DMiR-Director’s Mathematician in Residence Program

The BSM Director’s Mathematician in Residence Program (DMiR) is conducted under the direction of the BSM North American office. The program is open to individual faculty members, as well as to research teams of two or more scholars applying jointly. Spend three weeks during the summer as the BSM Director’s Mathematician in Residence in beautiful Budapest, and enjoy a unique opportunity for professional development, networking, and collaboration with renowned Hungarian mathematicians. Gain valuable international experience, as well as a firsthand look at the BSM program and all it offers to participating undergraduate students.
The program funds travel to Hungary and housing in Budapest. Office space, internet access, and a math library will be available. In addition to providing in-country support, local BSM staff will coordinate a social program including an orientation, city tour, and welcome banquet. Faculty members accepted to the program (DMiR scholars) will be expected to be available to BSM students two to three hours per week and to give a short lecture series, targeted to BSM students, on their research area.

Applications accepted during Fall 2017 for Summer 2018.  Faculty application deadline is December 1, 2017.

DMiR Information Flyer 2018

 

Meet our BSM DMiR Scholars for Summer 2017!

Karaali Gizem

Gizem Karaali is originally from Istanbul, Turkey, where she graduated with undergraduate degrees in electrical engineering and mathematics (Boğaziçi University, 1997). She earned her mathematics PhD at the University of California, Berkeley, in 2004. After a two-year postdoctoral position at the University of California, Santa Barbara, she moved on to Pomona College in 2006, where she is now an associate professor of mathematics. Karaali’s research lies in the representation theory of Lie superalgebras, super quantum groups, and algebraic combinatorics. Her scholarly interests include humanistic mathematics, quantitative literacy, and social justice implications of mathematics & mathematics education. Karaali is a founding editor of the Journal of Humanistic Mathematics and serves as an associate editor of the Mathematical Intelligencerand Numeracy. In the last decade, she wrote over fifty articles and she received federal grants for her research and teaching (from the National Security Agency and the National Endowment for the Humanities). She presented invited addresses to diverse audiences ranging from high school teachers to humanities scholars. She regularly organizes panels, paper sessions, and poetry readings at national mathematics meetings. Karaali is a Sepia Dot (2006 Project NExT fellow).

 

Stephan Garcia
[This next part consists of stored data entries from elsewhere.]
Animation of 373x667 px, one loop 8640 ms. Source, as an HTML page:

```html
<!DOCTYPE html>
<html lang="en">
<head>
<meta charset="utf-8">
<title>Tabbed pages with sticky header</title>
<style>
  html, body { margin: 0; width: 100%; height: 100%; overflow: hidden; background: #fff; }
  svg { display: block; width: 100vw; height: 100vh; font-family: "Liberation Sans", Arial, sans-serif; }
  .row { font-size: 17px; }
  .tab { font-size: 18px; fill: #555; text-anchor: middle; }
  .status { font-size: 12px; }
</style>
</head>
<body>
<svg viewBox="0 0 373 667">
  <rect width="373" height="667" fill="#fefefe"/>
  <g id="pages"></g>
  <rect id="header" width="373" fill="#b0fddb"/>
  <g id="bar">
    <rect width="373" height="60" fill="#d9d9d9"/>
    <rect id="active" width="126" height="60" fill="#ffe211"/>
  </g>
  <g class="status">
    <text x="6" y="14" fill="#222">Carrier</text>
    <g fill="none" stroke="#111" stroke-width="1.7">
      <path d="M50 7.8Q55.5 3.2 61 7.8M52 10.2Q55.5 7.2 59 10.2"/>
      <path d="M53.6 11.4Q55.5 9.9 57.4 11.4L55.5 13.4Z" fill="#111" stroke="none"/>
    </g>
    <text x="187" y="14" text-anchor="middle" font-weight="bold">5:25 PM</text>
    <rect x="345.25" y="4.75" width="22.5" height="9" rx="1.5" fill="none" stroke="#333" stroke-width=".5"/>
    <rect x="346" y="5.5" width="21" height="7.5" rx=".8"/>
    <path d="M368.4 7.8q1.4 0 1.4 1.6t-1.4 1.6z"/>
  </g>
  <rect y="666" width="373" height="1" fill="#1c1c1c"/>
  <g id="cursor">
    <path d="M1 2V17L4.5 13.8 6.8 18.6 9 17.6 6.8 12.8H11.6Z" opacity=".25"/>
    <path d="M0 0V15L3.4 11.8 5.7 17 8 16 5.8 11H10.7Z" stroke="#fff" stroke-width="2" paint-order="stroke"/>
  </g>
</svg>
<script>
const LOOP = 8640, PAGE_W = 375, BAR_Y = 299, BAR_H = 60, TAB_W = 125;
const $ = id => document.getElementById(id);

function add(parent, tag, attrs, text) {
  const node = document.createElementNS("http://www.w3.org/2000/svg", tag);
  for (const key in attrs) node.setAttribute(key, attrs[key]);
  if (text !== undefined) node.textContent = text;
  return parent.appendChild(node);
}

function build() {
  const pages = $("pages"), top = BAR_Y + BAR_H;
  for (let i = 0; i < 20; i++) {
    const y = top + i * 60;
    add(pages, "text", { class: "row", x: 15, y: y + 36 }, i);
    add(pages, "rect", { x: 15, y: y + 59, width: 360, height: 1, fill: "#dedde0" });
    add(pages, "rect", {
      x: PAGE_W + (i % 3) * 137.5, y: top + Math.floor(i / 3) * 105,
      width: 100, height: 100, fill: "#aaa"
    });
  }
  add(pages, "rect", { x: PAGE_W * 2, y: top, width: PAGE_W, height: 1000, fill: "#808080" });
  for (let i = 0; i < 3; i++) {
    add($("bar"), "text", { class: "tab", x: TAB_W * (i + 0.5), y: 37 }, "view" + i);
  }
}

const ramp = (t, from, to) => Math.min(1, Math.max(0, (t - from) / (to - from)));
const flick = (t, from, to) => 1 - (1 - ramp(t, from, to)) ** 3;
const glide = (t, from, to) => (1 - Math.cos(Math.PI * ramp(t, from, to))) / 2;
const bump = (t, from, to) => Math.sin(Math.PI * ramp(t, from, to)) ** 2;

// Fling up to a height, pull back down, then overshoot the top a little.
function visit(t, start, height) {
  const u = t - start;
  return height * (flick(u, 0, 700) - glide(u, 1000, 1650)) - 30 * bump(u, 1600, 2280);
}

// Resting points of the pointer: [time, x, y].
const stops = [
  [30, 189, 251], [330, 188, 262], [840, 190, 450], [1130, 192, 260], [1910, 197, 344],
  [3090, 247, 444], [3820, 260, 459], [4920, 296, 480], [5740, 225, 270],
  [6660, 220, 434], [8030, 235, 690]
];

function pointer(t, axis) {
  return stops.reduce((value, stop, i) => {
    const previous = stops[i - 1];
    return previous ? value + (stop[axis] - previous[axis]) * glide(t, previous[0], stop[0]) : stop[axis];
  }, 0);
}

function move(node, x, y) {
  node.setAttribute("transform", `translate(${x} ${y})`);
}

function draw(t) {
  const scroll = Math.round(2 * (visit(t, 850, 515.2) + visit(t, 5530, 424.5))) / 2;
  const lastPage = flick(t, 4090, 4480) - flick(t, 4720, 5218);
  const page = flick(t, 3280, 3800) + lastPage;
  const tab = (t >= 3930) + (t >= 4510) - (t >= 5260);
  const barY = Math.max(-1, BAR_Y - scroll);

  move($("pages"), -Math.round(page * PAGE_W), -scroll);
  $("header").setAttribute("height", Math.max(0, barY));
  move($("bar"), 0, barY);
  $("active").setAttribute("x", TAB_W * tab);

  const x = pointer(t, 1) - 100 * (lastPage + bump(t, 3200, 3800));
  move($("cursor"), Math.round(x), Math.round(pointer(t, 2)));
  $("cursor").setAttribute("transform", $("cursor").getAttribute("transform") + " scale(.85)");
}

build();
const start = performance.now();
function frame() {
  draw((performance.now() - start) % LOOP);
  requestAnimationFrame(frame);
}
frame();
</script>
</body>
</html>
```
Stephan Ramon Garcia grew up in San Jose, California before attending U.C. Berkeley for his B.A. and Ph.D.  He worked at U.C. Santa Barbara for three years before moving to Pomona College in 2006.  He is the author of several books and over seventy-five research articles in operator theory, complex analysis, matrix analysis, number theory, discrete geometry, and other fields.  He has coauthored over two dozen articles with students, including two papers in the Notices of the AMS and one that was selected to appear in “The Best Writing on Mathematics: 2015”.  He is on the editorial boards of Proceedings of the AMS, Involve, American Mathematical Monthly, and Annals of Functional Analysis.  Garcia received three NSF research grants as principal investigator and five teaching awards from three different institutions.  He was twice nominated by Pomona College for the CASE US Professors of the Year Award.

 

 

 

Susan Martonosi

Susan Martonosi is the Joseph B. Platt Professor for Teaching Effectiveness, Associate Professor of Mathematics, and Global Clinic Director at Harvey Mudd College. She began teaching at Harvey Mudd College in 2005. She earned a bachelor of science in operations research and industrial engineering from Cornell University and a PhD in operations research from MIT. Martonosi has an extensive background in the operations research field, which deals with the application of advanced analytical methods to help make better decisions. Her research focuses on the application of operations research models and methodology to problems in the public sector, including homeland security and humanitarian logistics.  She is also a recipient of the Mathematical Association of America’s Henry L. Alder Award for Distinguished Teaching by a Beginning College or University Mathematics Faculty Member, and serves on the board of the Institute for Operations Research and Management Science (INFORMS) as Vice President for Membership and Professional Recognition.